1948 July 22

NYC Seeking New Rules to Govern Use of Sound Trucks, Loudspeakers


The legal department of the New York City Police Department, it was announced on this day, is seeking to draft a new set of rules to govern the use of sound trucks and loud speakers in public meetings. The move was in response to the Supreme Court decision in which Justice William O. Douglas held that leaving the right to hold a public meeting to the discretion of the police or the payment of a fine could interfere with the First Amendment rights of freedom of speech and assembly.

Police officials have expressed fear of having the streets “inundated” with sound trucks and loud speakers.

Hanging over the  controversy was a test case in which Bernard Walpin, a teacher at Hunter College, deliberately spoke for an hour an a half without having obtained a police permit. During his remarks, Walpin read from Justice Douglas’ opinion several times. His case was being supported by the New York Civil Liberties Union.

The Supreme Court case was Saia v. New York (June 7, 1948), involving a local ordinance that gave the police chief unfettered discretion to issue permits for the use of sound amplification devices in public places. Justice Douglas wrote that the ordinance was unconstitutional because it “establishes a previous restraint on the right of free speech in violation of the First Amendment which is protected by the Fourteenth Amendment against State action. To use a loudspeaker or amplifier, one has to get a permit from the Chief of Police. There are no standards prescribed for the exercise of his discretion.”

Learn more about free speech: http://www.firstamendmentcenter.org/category/speech



Find a Day
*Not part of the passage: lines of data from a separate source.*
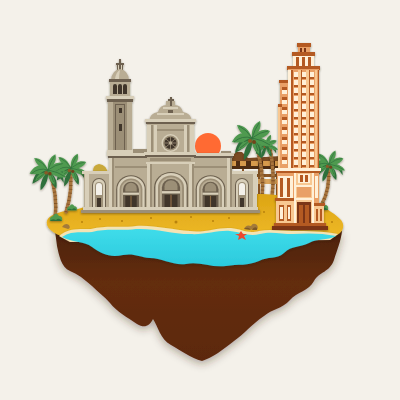
<!DOCTYPE html>
<html lang="en">
<head>
<meta charset="utf-8">
<title>Floating island city</title>
<style>
:root{--paper:#f4f1ea;--sand-dark:#b9820c;--foam:#f3e3b4;--stone:#b9ad94;--stone-light:#d8cfb9;--stone-mid:#9c8f77;--stone-dark:#6d614f;--shade:#40362b;--sun:#ff6a33;--leaf:#4f9a50;--leaf-dark:#2f6f3b;--trunk:#a8743c;--tower:#e9a066;--tower-peach:#f8c892;--tower-light:#fff0d8;--tower-dark:#b45a22;--tower-deep:#7b3512}
html,body{margin:0;background:var(--paper);overflow:hidden}
svg{display:block}
.scene{width:400px;height:400px}
.paper{fill:var(--paper)}.sand-dark{fill:var(--sand-dark)}.foam{fill:var(--foam)}
.stone{fill:var(--stone)}.light{fill:var(--stone-light)}.mid{fill:var(--stone-mid)}.dark{fill:var(--stone-dark)}.shade{fill:var(--shade)}
.sun{fill:var(--sun)}.leaf{fill:var(--leaf)}.leaf-dark{fill:var(--leaf-dark)}
.trunk{fill:none;stroke:var(--trunk);stroke-width:3.4;stroke-linecap:round}
.rings{fill:none;stroke:#7d5126;stroke-width:3.4;stroke-dasharray:.8 3}
.t{fill:var(--tower)}.t-peach{fill:var(--tower-peach)}.t-light{fill:var(--tower-light)}.t-dark{fill:var(--tower-dark)}.t-deep{fill:var(--tower-deep)}
</style>
</head>
<body>
<svg class="scene" viewBox="0 0 400 400" role="img" aria-label="Floating island with a stone cathedral, a tall tower, palms and a beach">
<defs>
  <linearGradient id="earth-fill" x1="0" y1="0" x2="0" y2="1"><stop offset="0" stop-color="#4c220a"/><stop offset=".4" stop-color="#642d0b"/><stop offset="1" stop-color="#5c2808"/></linearGradient>
  <linearGradient id="sand-fill" x1="0" y1="0" x2="0" y2="1"><stop offset="0" stop-color="#dca414"/><stop offset="1" stop-color="#efba28"/></linearGradient>
  <linearGradient id="sea-fill" x1="0" y1="0" x2="0" y2="1"><stop offset="0" stop-color="#3fdcea"/><stop offset="1" stop-color="#2bcadd"/></linearGradient>
  <filter id="soft-shadow" x="-20%" y="-20%" width="140%" height="140%"><feDropShadow dx="0" dy="3" stdDeviation="4" flood-color="#3a2a18" flood-opacity=".38"/></filter>
  <filter id="paper-shadow" x="-20%" y="-20%" width="140%" height="140%"><feDropShadow dx="0" dy="1" stdDeviation="1.2" flood-color="#2a2015" flood-opacity=".45"/></filter>
  <g id="crown">
    <path class="leaf-dark" d="M0 0C-8-3-15 3-17 15C-11 12-5 8 0 0C-5 7-9 13-8 22C-2 17 1 9 0 0C1 9 4 16 9 20C11 12 7 5 0 0C7 2 13 7 17 14C18 5 10-3 0 0Z"/>
    <path class="leaf" d="M0 0C-6-8-15-6-20 4C-13 5-5 5 0 0C-3-8-8-13-15-13C-13-6-8-1 0 0C-1-8 2-14 8-17C10-10 6-4 0 0C5-7 12-10 18-7C15-1 8 2 0 0C8-1 16 1 20 8C13 9 5 7 0 0C5 5 8 9 7 16C2 12-1 7 0 0C-3 6-7 10-14 12C-12 6-7 1 0 0Z"/>
    <path d="M0 0Q-10-3-18 4M0 0Q-5-8-13-12M0 0Q3-9 7-15M0 0Q8-6 16-7M0 0Q11 2 18 7M0 0Q5 7 6 13M0 0Q-6 6-12 10" fill="none" stroke="#2f6f3b" stroke-width=".8"/>
    <circle cx="-2" cy="3" r="2" fill="#8a5a28"/><circle cx="2" cy="4" r="2" fill="#6f451d"/>
  </g>
  <g id="portal">
    <path class="dark" d="M-13 32V15A13 13 0 0 1 13 15V32Z"/>
    <path class="light" d="M-12 32V15A12 12 0 0 1 12 15V32Z"/>
    <path class="mid" d="M-10 32V15A10 10 0 0 1 10 15V32Z"/>
    <path class="stone" d="M-8.500 32V15A8.500 8.500 0 0 1 8.500 15V32Z"/>
    <path class="dark" d="M-7 32V15A7 7 0 0 1 7 15V32Z"/>
    <path class="mid" d="M-5 17V14A5 5 0 0 1 5 14V17Z"/>
    <rect class="light" x="-7" y="18" width="14" height="2"/>
    <rect class="shade" x="-5" y="21" width="10" height="11"/>
    <path d="M0 21V32" stroke="#8b6a45"/>
  </g>
  <g id="side-arch">
    <path class="dark" d="M-7 30V7A7 7 0 0 1 7 7V30Z"/><path class="light" d="M-6 30V7A6 6 0 0 1 6 7V30Z"/>
    <path class="mid" d="M-4 30V8A4 4 0 0 1 4 8V30Z"/><path fill="#f4f1ea" d="M-3 17V8A3 3 0 0 1 3 8V17Z"/><rect class="shade" x="-2" y="20" width="4" height="10"/>
  </g>
  <path id="belfry-window" class="shade" d="M-2 10V2A2 2 0 0 1 2 2V10Z"/>
  <g id="floor-row">
    <path class="t-light" d="M0 0H4V5H0ZM8 0H12V5H8ZM16 0H20V5H16Z"/><path class="t-dark" d="M0 5H4V7H0ZM8 5H12V7H8ZM16 5H20V7H16Z"/>
  </g>
  <g id="wing-row"><rect class="t-dark" width="5" height="3"/><rect class="t-light" y="3" width="5" height="4"/></g>
  <g id="shrub"><path class="leaf" d="M-6 4Q-7 0-3-1Q0-6 3-1Q7-1 6 4Z"/><path class="leaf-dark" d="M-6 4Q-4 1 0 3Q3 0 6 4Z"/></g>
</defs>

<rect class="paper" width="400" height="400"/>

<g id="island-body" filter="url(#soft-shadow)">
  <path fill="url(#earth-fill)" d="M55 231L342 231C341 241 337 250 334 260C330 272 319 272 314 281C309 291 297 292 290 300C282 309 272 309 264 316C251 325 244 334 234 341C224 349 212 358 202 361C191 358 180 350 171 345C160 339 158 326 153 319C149 327 144 328 137 324C127 317 117 312 110 303C104 296 98 292 92 286C84 279 78 274 70 271C61 267 59 255 57 246Z"/>
</g>

<g id="sunset"><circle class="sun" cx="208" cy="146" r="13"/></g>

<g id="stilt-house">
  <path fill="#7a4a22" d="M229 160L236 152H242L248 158L281 156V162H229Z"/>
  <path fill="#d79a4c" d="M232 161H280V167H232Z"/><path fill="#4f2c12" d="M230 166H281V169H230ZM236 161H240V166H236ZM246 161H251V166H246ZM258 161H263V166H258ZM270 161H275V166H270Z"/>
  <path fill="#8c5726" d="M238 174H281V177H238ZM242 169H244V198H242ZM258 169H260V198H258ZM276 169H278V198H276Z"/>
  <path fill="#d9a45c" d="M258 179H278V184H258Z"/>
</g>
<g id="back-palms" filter="url(#paper-shadow)">
  <path class="trunk" d="M262 198Q265 170 254 139M272 196Q275 175 270 148"/><path class="rings" d="M262 198Q265 170 254 139M272 196Q275 175 270 148"/>
  <use href="#crown" transform="translate(266 145) scale(.6)"/>
  <use href="#crown" transform="translate(252 138)"/>
</g>

<g id="beach" filter="url(#paper-shadow)">
  <path fill="url(#sand-fill)" d="M47 221C49 214 62 211 78 209C104 200 140 199 180 200C214 196 252 191 286 196C310 200 331 209 341 220C347 228 340 236 331 237L72 239C56 236 45 229 47 221Z"/>
</g>
<g id="beach-palms" filter="url(#paper-shadow)">
  <path class="trunk" d="M55 219Q58 195 49 170M66 212Q73 190 70 168"/><path class="rings" d="M55 219Q58 195 49 170M66 212Q73 190 70 168"/>
  <use href="#crown" transform="translate(71 168) scale(.84)"/>
  <use href="#crown" transform="translate(48 170) scale(.92)"/>
  <path class="trunk" d="M321 206Q331 188 328 166"/><path class="rings" d="M321 206Q331 188 328 166"/>
  <use href="#crown" transform="translate(329 164) scale(.8)"/>
  <use href="#shrub" transform="translate(56 217)"/><use href="#shrub" transform="translate(72 207) scale(.8)"/><use href="#shrub" transform="translate(322 206)"/>
  <path fill="#c9a93a" d="M93 173Q92 165 99 164Q107 165 108 174Z"/>
</g>

<g id="cathedral" filter="url(#paper-shadow)">
  <g id="bell-tower">
    <path class="dark" d="M119 59H121V63H124V65H123V70H117V65H116V63H119Z"/><path class="light" d="M118 65H119V70H118ZM121 65H122V70H121Z"/>
    <path class="stone" d="M111 80Q112 70 120 69Q128 70 129 80Z"/><path class="light" d="M115 79Q116 72 120 70Q119 75 119 79Z"/>
    <rect class="dark" x="109" y="79" width="22" height="3"/>
    <rect class="stone" x="110" y="82" width="20" height="15"/>
    <use href="#belfry-window" x="115" y="84"/><use href="#belfry-window" x="120" y="84"/><use href="#belfry-window" x="125" y="84"/>
    <rect class="light" x="106" y="96" width="28" height="3"/><rect class="dark" x="107" y="99" width="26" height="3"/>
    <rect class="mid" x="108" y="102" width="24" height="54"/><rect class="stone" x="108" y="102" width="5" height="54"/><rect class="stone" x="127" y="102" width="5" height="54"/>
    <rect class="dark" x="115" y="104" width="10" height="49"/><rect class="mid" x="116" y="105" width="8" height="47"/>
    <path class="shade" d="M119 124H122V131H119ZM119 108H122V113H119Z"/>
    <rect class="light" x="107" y="150" width="26" height="3"/>
  </g>
  <g id="nave">
    <rect class="stone" x="84" y="172" width="173" height="39"/>
    <rect class="light" x="82" y="171" width="30" height="3"/><rect class="light" x="229" y="171" width="29" height="3"/>
    <rect class="stone" x="109" y="156" width="123" height="54"/>
    <path class="mid" d="M133 154V149H147V154ZM221 154V151H231V154Z"/>
    <rect class="light" x="107" y="153" width="127" height="3"/><rect class="dark" x="108" y="156" width="125" height="2"/>
    <path class="light" d="M109 158H114V208H109ZM227 158H232V208H227Z"/>
    <path class="mid" d="M112 158H114V208H112ZM230 158H232V208H230ZM115 166H148V168H115ZM194 166H227V168H194Z"/>
  </g>
  <g id="central-front">
    <path class="stone" d="M149 121Q150 113 158 112Q160 105 166 105V101H175V105Q181 105 183 112Q191 113 192 121Z"/>
    <path class="dark" d="M170 97H172V99H174V101H172V106H170V101H168V99H170Z"/>
    <path class="light" d="M157 113H184V115H157ZM163 107H178V109H163ZM145 119H196V122H145Z"/>
    <path class="dark" d="M146 122H195V124H146ZM168 110H173V113H168Z"/>
    <rect class="stone" x="147" y="124" width="47" height="85"/>
    <path class="light" d="M147 125H151V152H147ZM190 125H194V152H190ZM154 125H157V152H154ZM184 125H187V152H184Z"/>
    <path class="mid" d="M151 125H153V152H151ZM187 125H189V152H187ZM157 129H184V131H157Z"/>
    <circle class="light" cx="170.500" cy="143" r="9"/><circle class="mid" cx="170.500" cy="143" r="7.500"/><circle class="shade" cx="170.500" cy="143" r="6"/>
    <path d="M170.500 137V149M164.500 143H176.500M166 139L175 147M166 147L175 139" stroke="#9c8f77" stroke-width=".8"/><circle class="stone" cx="170.500" cy="143" r="1.800"/>
    <path class="light" d="M144 152H197V155H144ZM146 162H195V164H146Z"/><path class="dark" d="M145 155H196V157H145Z"/>
    <path class="mid" d="M150 158H191V161H150Z"/>
    <path class="light" d="M147 164H152V208H147ZM189 164H194V208H189Z"/><path class="mid" d="M150 164H152V208H150ZM192 164H194V208H192Z"/>
  </g>
  <g id="entrances">
    <use href="#portal" transform="translate(131 173) scale(1.14 1.09)"/>
    <use href="#portal" transform="translate(171 169.500) scale(1.3 1.2)"/>
    <use href="#portal" transform="translate(210.500 173) scale(1.14 1.09)"/>
    <use href="#side-arch" x="99" y="178"/><use href="#side-arch" x="242" y="178"/>
    <path class="light" d="M85 174H89V208H85ZM253 174H257V208H253Z"/>
  </g>
  <g id="steps"><rect class="light" x="83" y="207" width="175" height="3"/><rect class="mid" x="81" y="210" width="179" height="3"/></g>
</g>

<g id="high-rise" filter="url(#paper-shadow)">
  <g id="rear-wing">
    <rect class="t" x="280" y="82" width="11" height="90"/><rect class="t-dark" x="279" y="80" width="12" height="3"/><rect class="t" x="278" y="106" width="4" height="66"/><rect class="t-dark" x="278" y="104" width="4" height="3"/><rect class="t-peach" x="278" y="107" width="2" height="64"/>
    <use href="#wing-row" x="282" y="87"/><use href="#wing-row" x="282" y="97"/><use href="#wing-row" x="282" y="107"/><use href="#wing-row" x="282" y="117"/><use href="#wing-row" x="282" y="127"/><use href="#wing-row" x="282" y="137"/><use href="#wing-row" x="282" y="147"/><use href="#wing-row" x="282" y="157"/>
  </g>
  <g id="crown-floors">
    <rect class="t-dark" x="297" y="43" width="14" height="4"/><rect class="t" x="298" y="47" width="12" height="6"/><path class="t-deep" d="M300 48H302V52H300ZM304 48H306V52H304Z"/>
    <rect class="t-dark" x="292" y="52" width="23" height="4"/><rect class="t-light" x="293" y="56" width="21" height="11"/><path class="t-dark" d="M296 57H299V66H296ZM302 57H305V66H302ZM308 57H311V66H308Z"/>
    <rect class="t-dark" x="287" y="66" width="33" height="4"/>
  </g>
  <g id="main-shaft">
    <rect class="t" x="288" y="69" width="31" height="102"/><rect class="t-light" x="288" y="70" width="3" height="101"/><rect class="t-dark" x="291" y="70" width="2" height="101"/>
    <use href="#floor-row" x="294" y="72"/><use href="#floor-row" x="294" y="80"/><use href="#floor-row" x="294" y="88"/><use href="#floor-row" x="294" y="96"/><use href="#floor-row" x="294" y="104"/><use href="#floor-row" x="294" y="112"/><use href="#floor-row" x="294" y="120"/><use href="#floor-row" x="294" y="128"/><use href="#floor-row" x="294" y="136"/><use href="#floor-row" x="294" y="144"/><use href="#floor-row" x="294" y="152"/><use href="#floor-row" x="294" y="160"/>
    <path class="t-peach" d="M298 70H301V171H298ZM306 70H309V171H306ZM315 70H317V171H315Z"/><path class="t-dark" d="M301 70H302V171H301ZM309 70H310V171H309ZM318 70H319V171H318Z"/>
  </g>
  <g id="podium">
    <rect class="t" x="277" y="171" width="42" height="54"/>
    <rect class="t-light" x="275" y="168" width="46" height="3"/><rect class="t-dark" x="276" y="171" width="44" height="2"/>
    <g id="podium-left-bay">
      <rect class="t-light" x="278" y="176" width="15" height="22"/><path class="t-dark" d="M280 178H283V197H280ZM287 178H290V197H287Z"/>
      <rect class="t-dark" x="275" y="198" width="19" height="3"/>
      <rect class="t-peach" x="276" y="201" width="18" height="24"/><path class="t-dark" d="M279 205H284V221H279ZM287 205H291V221H287Z"/><path class="t-light" d="M280 207H283V219H280ZM288 207H290V219H288Z"/>
    </g>
    <g id="entrance-bay">
      <rect class="t-peach" x="294" y="173" width="20" height="52"/><path class="t-light" d="M294 173H296V225H294ZM312 173H314V225H312Z"/>
      <path class="t-light" d="M298 174H310V183H298Z"/><path class="t-dark" d="M300 175H303V182H300ZM305 175H308V182H305Z"/>
      <rect class="t" x="297" y="187" width="14" height="10"/><path class="t-light" d="M296 185H312V187H296ZM296 198H312V200H296Z"/>
      <path class="t-deep" d="M297 225V202H311V225Z"/><path class="t-dark" d="M299 225V205H303V225ZM305 225V205H309V225Z"/>
    </g>
    <g id="podium-right-bay">
      <path class="t-light" d="M315 176H318V198H315Z"/><path class="t-peach" d="M314 205H324V225H314Z"/><path class="t-dark" d="M314 203H325V206H314ZM316 209H318V221H316ZM320 209H322V221H320Z"/>
    </g>
  </g>
  <g id="plinth"><path class="t-dark" d="M274 223H326V226H274Z"/><path class="t-deep" d="M272 226H328V230H272Z"/></g>
</g>

<g id="shoreline" filter="url(#paper-shadow)">
  <path class="foam" d="M59 236C68 228 79 229 91 229C106 225 120 228 136 226C155 225 172 230 190 231C205 233 218 227 231 228C242 229 247 234 259 231C270 229 280 231 292 231C307 231 322 231 338 234L330 240L70 242Z"/>
  <path fill="url(#sea-fill)" d="M62 237C72 230 81 233 92 232C106 228 120 231 136 229C155 228 171 234 190 234C205 235 218 230 230 231C242 232 248 237 260 234C271 231 281 234 293 234C307 233 322 233 336 236C327 241 317 238 309 243C299 248 292 245 284 253C276 260 268 256 259 261C248 266 238 264 226 266C212 268 199 261 186 264C174 266 162 258 150 258C139 257 134 253 123 255C110 258 102 254 92 247C84 241 74 243 62 237Z"/>
</g>

<g id="beach-details">
  <path fill="#a37a3a" d="M244 229Q246 224 251 226Q253 222 257 225Q259 229 256 230Z"/><path fill="#7d5926" d="M244 229Q248 226 251 230ZM252 230Q254 226 257 228V230Z"/>
  <path fill="#a37a3a" d="M62 227Q65 222 69 225Q71 228 68 229Z"/>
  <path fill="#f0472c" d="M241 231L243 234L247 234L244 236L246 240L242 238L238 240L239 236L235 234L239 234Z"/>
  <g class="sand-dark"><circle cx="100" cy="219" r="1"/><circle cx="122" cy="221" r="1"/><circle cx="151" cy="218" r="1"/><circle cx="176" cy="222" r="1.500"/><circle cx="191" cy="217" r="1"/><circle cx="213" cy="221" r="1"/><circle cx="229" cy="218" r="1"/><circle cx="264" cy="212" r="1"/><circle cx="332" cy="222" r="1"/><circle cx="82" cy="222" r="1"/></g>
</g>
</svg>
</body>
</html>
Abortion Rights ACLU african-americans Alice Paul anti-communism Anti-Communist Hysteria Birth Control Brown v. Board of Education Censorship CIA Civil Rights Civil Rights Act of 1964 Cold War Espionage Act FBI First Amendment Fourteenth Amendment freedom of speech Free Speech Gay Rights Hate Speech homosexuality Hoover, J. Edgar HUAC Japanese American Internment King, Dr. Martin Luther Ku Klux Klan Labor Unions Lesbian and Gay Rights Loyalty Oaths McCarthy, Sen. Joe New York Times Obscenity Police Misconduct Same-Sex Marriage Separation of Church and State Sex Discrimination Smith Act Spying Spying on Americans Vietnam War Voting Rights Voting Rights Act of 1965 War on Terror Watergate White House Women's Rights Women's Suffrage World War I World War II Relocation Camps


Tell Us What You Think

We want to hear your comments, criticisms and suggestions!